Topping the wish list of Sen. Chesbro, who also was facing reelection, was saving the Northwestern Pacific.
“As notorious as the railroad is,” said a senior transportation official working in the Legislature, “it always seems to find a champion like Sen. Chesbro who comes through for it.... It’s like that cousin you have in the family who has a substance-abuse problem but who keeps getting welcomed back.”
Instead of heeding Yerushalmi’s warning, the governor’s office recommended sinking $60 million into the state’s only publicly owned rail freight line. Rather than being rewarded for his efforts, Yerushalmi was reprimanded by his Caltrans boss for sharing his negative memo with a staff member of the Transportation Commission.
Faced with the current budget crisis, which has put a freeze on all but $18 million of the Davis rescue package, arguments by the railroad’s supporters have shifted from touting the line’s economic advantages to warning about the costs of a shutdown and cleanup. Those estimates range from $100 million to $500 million.
“Allowing the railroad to die,” said Arcata City Manager Hauser, “is not just a matter of walking away from it. It means going back in and removing the structures, rails, ties, tunnel and bridges from the Eel River Canyon. At the time of the proposed abandonment by Southern Pacific, this was three or four times the cost of rehabilitation.”

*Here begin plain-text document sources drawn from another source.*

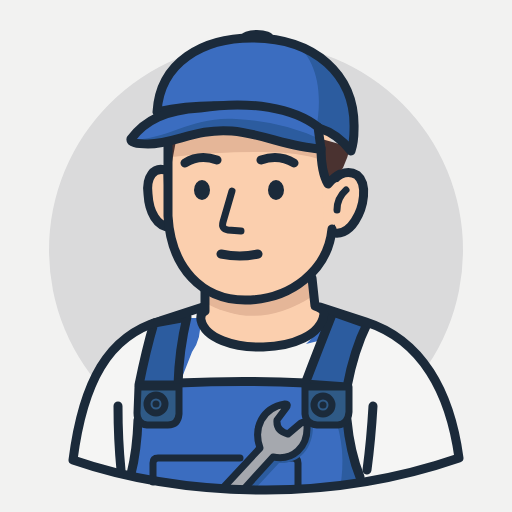
<!DOCTYPE html>
<html lang="en">
<head>
<meta charset="utf-8">
<title>Mechanic avatar</title>
<style>
:root {
  --paper: #f2f2f1;
  --disc: #dadadb;
  --ink: #1b2a3a;
  --blue: #3b6dc0;
  --blue-deep: #2c5c9f;
  --tab: #2f5a86;
  --skin: #fbcfae;
  --skin-shade: #e5b698;
  --hair: #4a3230;
  --shirt: #f5f5f4;
  --steel: #a5a8ae;
}
html, body { margin: 0; height: 100%; overflow: hidden; background: var(--paper); }
svg { display: block; width: 512px; height: 512px; }
.line { fill: none; stroke: var(--ink); stroke-width: 9; stroke-linecap: round; stroke-linejoin: round; }
.thin { stroke-width: 7; }
.disc { fill: var(--disc); }
.shirt { fill: var(--shirt); }
.skin { fill: var(--skin); }
.skin-shade { fill: var(--skin-shade); }
.hair { fill: var(--hair); }
.blue { fill: var(--blue); }
.blue-deep { fill: var(--blue-deep); }
.tab { fill: var(--tab); }
.steel { fill: var(--steel); }
.ink { fill: var(--ink); }
</style>
</head>
<body>
<svg viewBox="0 0 512 512" role="img" aria-label="Mechanic in a blue cap and overalls with a wrench in the pocket">
  <defs>
    <path id="torso" d="M73 460C83 382 108 336 160 321L203 307H320L366 322C422 340 450 392 459 458Q366 490 266 490Q160 490 73 460Z"/>
    <path id="face" d="M168 130V216C171 268 202 300 245 300C291 300 328 270 332 226L330 125Z"/>
    <path id="dome" d="M157 112C160 62 203 38 252 38C314 38 356 74 354 130Q354 142 351 151Q338 134 319 128Q240 94 157 112Z"/>
    <path id="bib" d="M139 384Q260 379 347 386V425Q350 455 361 482Q312 490 266 490Q190 490 130 476Q136 450 138 420Z"/>
    <path id="wrench" d="M222 489L260 448C253 428 262 408 285 404Q289 404 286 408L277 420Q276 431 288 434L301 423Q306 420 307 426C308 447 293 461 273 457L243 490Z"/>
    <clipPath id="torso-clip"><use href="#torso"/></clipPath>
    <clipPath id="face-clip"><use href="#face"/></clipPath>
    <clipPath id="dome-clip"><use href="#dome"/></clipPath>
  </defs>

  <circle class="disc" cx="256" cy="250" r="207"/>

  <g id="body">
    <use href="#torso" class="shirt"/>
    <g clip-path="url(#torso-clip)">
      <path class="blue" d="M188 318H200Q202 338 192 352L181 380Z"/>
      <path class="blue" d="M322 310H336L322 340L306 344Q322 330 322 310Z"/>
      <use href="#bib" class="blue"/>
      <path class="blue-deep" d="M334 386H347V425Q350 455 361 482L340 488Q347 450 334 415Z"/>
    </g>
    <path class="line blue-deep" d="M154 323L187 317Q179 350 178 385H139Q146 350 154 323Z"/>
    <path class="line blue-deep" d="M333 312L367 324Q354 350 347 387L305 384Q318 350 333 312Z"/>
    <path class="line" d="M178 383Q245 380 306 383M138 420Q137 450 131 474M347 420Q350 452 360 477"/>
    <path class="line" d="M118 406Q118 440 121 470M373 406Q371 440 367 470"/>
  </g>

  <g id="pocket">
    <path class="line thin" d="M153 482V463Q153 458 158 458H240M272 458H293Q298 458 298 463V486"/>
    <path class="blue-deep" d="M307 423L313 426C313 450 298 464 279 463L254 490H240L270 454Z"/>
    <use href="#wrench" class="line steel thin"/>
  </g>

  <g id="strap-tabs">
    <path class="line thin tab" d="M138 387H179V414Q178 425 168 425H147Q137 424 137 413Z"/>
    <path class="line thin tab" d="M305 387H349V412Q348 424 338 425H317Q306 424 305 414Z"/>
    <g id="strap-button">
      <circle class="line thin tab" cx="156" cy="404" r="9"/>
      <circle class="ink" cx="156" cy="404" r="3.5"/>
    </g>
    <use href="#strap-button" x="167" y="1"/>
  </g>
  <use href="#torso" class="line"/>

  <g id="neck">
    <path class="skin" d="M205 275V312Q200 313 200 319C205 358 320 358 324 314Q324 309 315 307L313 265Z"/>
    <path class="skin-shade" d="M205 282L313 268V296Q276 320 240 315Q215 310 205 302Z"/>
    <path class="line" d="M205 288V311Q200 313 201 320C209 357 318 357 324 314Q324 309 315 306L312 278"/>
  </g>

  <g id="head">
    <path class="line skin" d="M168 171C153 165 146 178 148 194C149 212 157 227 170 227Z"/>
    <path class="line skin" d="M328 190C334 174 347 169 357 175C368 184 364 207 355 221C348 232 339 235 331 232Z"/>
    <use href="#face" class="skin"/>
    <g clip-path="url(#face-clip)">
      <path class="skin-shade" d="M168 130H322V160Q296 151 255 152Q215 152 172 157Z"/>
      <path class="hair" d="M168 130H178L172 162H168Z"/>
    </g>
    <path class="skin" d="M322 184L338 182L340 223L324 228Z"/>
    <path class="hair" d="M318 138L350 147Q346 168 331 186L325 182Q318 164 318 138Z"/>
    <path class="line" d="M168 138V216C171 268 202 300 245 300C291 300 328 270 332 229M321 148Q321 172 328 184Q334 177 340 174"/>
    <path class="line thin" d="M346 190Q337 198 337 210"/>
  </g>

  <g id="features">
    <ellipse class="ink" cx="202" cy="190" rx="8" ry="10"/>
    <ellipse class="ink" cx="276" cy="190" rx="8" ry="10"/>
    <path class="line" d="M185 163Q199 154 217 160M261 160Q279 154 294 163"/>
    <path class="line thin" d="M232 191L223 222Q221 229 228 230L241 231"/>
    <path class="line" d="M221 254Q240 258 258 254"/>
  </g>

  <g id="cap">
    <ellipse class="ink" cx="257" cy="36" rx="16" ry="6"/>
    <use href="#dome" class="blue"/>
    <path class="blue-deep" clip-path="url(#dome-clip)" d="M284 36C316 52 324 88 316 130L360 160V36Z"/>
    <use href="#dome" class="line"/>
    <path class="blue" d="M131 139C145 120 166 110 200 108C250 100 294 108 318 127L321 149C288 147 264 134 232 131C196 128 175 144 148 144Q130 144 131 139Z"/>
    <path class="blue-deep" d="M131 140C170 139 192 116 236 119Q282 121 320 139L321 149C288 147 264 134 232 131C196 128 175 144 148 144Q134 144 131 140Z"/>
    <path class="line" d="M131 139C145 120 166 110 200 108C250 100 294 108 318 127L321 149C288 147 264 134 232 131C196 128 175 144 148 144Q130 144 131 139Z"/>
  </g>
</svg>
</body>
</html>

Because most of the Eel River portion of the line is inaccessible by road, the tracks would have to be restored so that dismantling equipment could get into the canyon.
“The ultimate irony,” said North Coast Railroad Authority director Christy, who recently announced he was quitting to take a job with a Wisconsin trucking company, “is that we aren’t going away even if it is decommissioned. You would have to build [another] railroad to clean it up.”